Trigger the Brain
Shift your train of thought by thinking about what happened in the last chapter of a book that you’re currently reading, or by mentally reciting the lines to a favorite song. This causes the brain to divert its attention and keeps the negative thoughts at bay.
Silence the Ego
You may feel the urge to fight or argue with the negative person. Perhaps you think that you’re right and they’re wrong, or you’ll feel better by standing your ground. It’s actually combat of the ego-mind: in most circumstances it only makes you feel worse, as all it does is fuels the fire for the other person. When they sense your anger, they feed off it by taking your energy. This gives them more power and leaves you feeling drained.
Withdrawing from an argument doesn’t make you weak, and you don’t need to prove you’re right. Ask yourself, “Do I want to be right or do I want to be happy?”
Simply say “I’m sorry you feel this way.” If possible, either walk away or leave the room. Once out of sight, silently send loving thoughts to the person. You don’t have to absorb their anger. Dismiss it and let it go. Usually, the argument will naturally dissipate.
If these practices sound too easy, it’s because they are! The human mind thinks that every solution needs to be complex in order for it to work. Far too much time is spent thinking and searching for the correct way to solve negativity (or anything in the world, for that matter), when in fact each of us is made up of the very ingredients of a solution.
That solution is love. Radiate love. Be love. Love is what ultimately heals us all.
There will always be negativity in the world. It’s the Yin and Yang of life. If someone doesn’t like or agree with something that you did or would like to do, then that’s their conflict, not yours. What they think is right may not be right for you, and everyone’s entitled to their own choice. No matter how negative the opinions of others are or how you may be perceived by them, know this: you’re a beautiful, magnificent being and you’re so loved – and that’s the absolute truth.
How to Weather an Existential Crisis

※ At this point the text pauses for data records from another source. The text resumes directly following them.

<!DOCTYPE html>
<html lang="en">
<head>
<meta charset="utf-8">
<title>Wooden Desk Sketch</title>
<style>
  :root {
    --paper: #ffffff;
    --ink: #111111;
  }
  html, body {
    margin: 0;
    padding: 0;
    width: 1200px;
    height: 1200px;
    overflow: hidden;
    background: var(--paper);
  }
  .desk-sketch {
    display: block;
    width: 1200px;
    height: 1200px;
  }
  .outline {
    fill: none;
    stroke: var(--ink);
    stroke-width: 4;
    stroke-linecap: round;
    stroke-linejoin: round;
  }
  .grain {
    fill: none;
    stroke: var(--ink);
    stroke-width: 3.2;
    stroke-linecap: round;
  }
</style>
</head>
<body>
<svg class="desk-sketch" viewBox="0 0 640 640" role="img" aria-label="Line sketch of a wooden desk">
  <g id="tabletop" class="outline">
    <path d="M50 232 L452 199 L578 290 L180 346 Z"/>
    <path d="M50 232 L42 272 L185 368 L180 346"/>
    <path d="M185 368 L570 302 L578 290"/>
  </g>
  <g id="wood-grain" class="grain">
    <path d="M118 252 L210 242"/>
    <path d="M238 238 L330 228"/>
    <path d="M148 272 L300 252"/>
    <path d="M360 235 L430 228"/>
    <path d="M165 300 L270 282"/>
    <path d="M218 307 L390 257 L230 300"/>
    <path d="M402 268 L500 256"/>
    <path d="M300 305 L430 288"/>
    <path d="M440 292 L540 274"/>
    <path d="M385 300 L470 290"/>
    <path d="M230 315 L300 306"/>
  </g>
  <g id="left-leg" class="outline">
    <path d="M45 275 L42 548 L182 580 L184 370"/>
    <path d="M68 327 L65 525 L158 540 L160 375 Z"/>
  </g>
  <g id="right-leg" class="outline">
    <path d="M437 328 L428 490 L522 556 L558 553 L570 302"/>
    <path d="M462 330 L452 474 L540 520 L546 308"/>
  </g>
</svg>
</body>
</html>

There comes a time in the lives of many when there is a pause to reflect on the meaning of life. When this moment of Zen turns out to be especially troubling, puzzling, or even discombobulating, we have a name for it — an existential crisis. The symptoms of an existential crisis range from mild wonderment to turning your world on its head and it can feel much more extreme than a prolonged state of confusion or mental health issue.
There are numerous introductions into the potential rabbit hole of an existential crisis, but all of them usually begin with the question “Why am I here?” or “What is the meaning of life?” If you’re going through this, you aren’t alone.
Philosophers have contemplated the purpose of existence and existential anxiety all the way back through our collective past. Socrates had a prescription: “Know thyself.” The Indian sage Ramana Maharshi suggested asking, “Who am I?”
Why do we humans get caught up in this search for meaning, and why do we fear a meaningless life? Better yet, is there any meaning at all? Some people suggest there is a purpose to life that is bound to a sense of well-being, but the masters of enlightenment have long said that we are looking in the wrong direction — outward instead of inward.
Joseph Campbell taught that it’s better to stop searching for the meaning of life and to begin looking for the meaning in life. In other words, life deals us a certain hand of cards, and we need to find what makes us passionate about them. Campbell summed this up in three immortal words: “Follow your bliss” — and the philosopher Soren Kierkegaard said, “Don’t forget to love yourself.”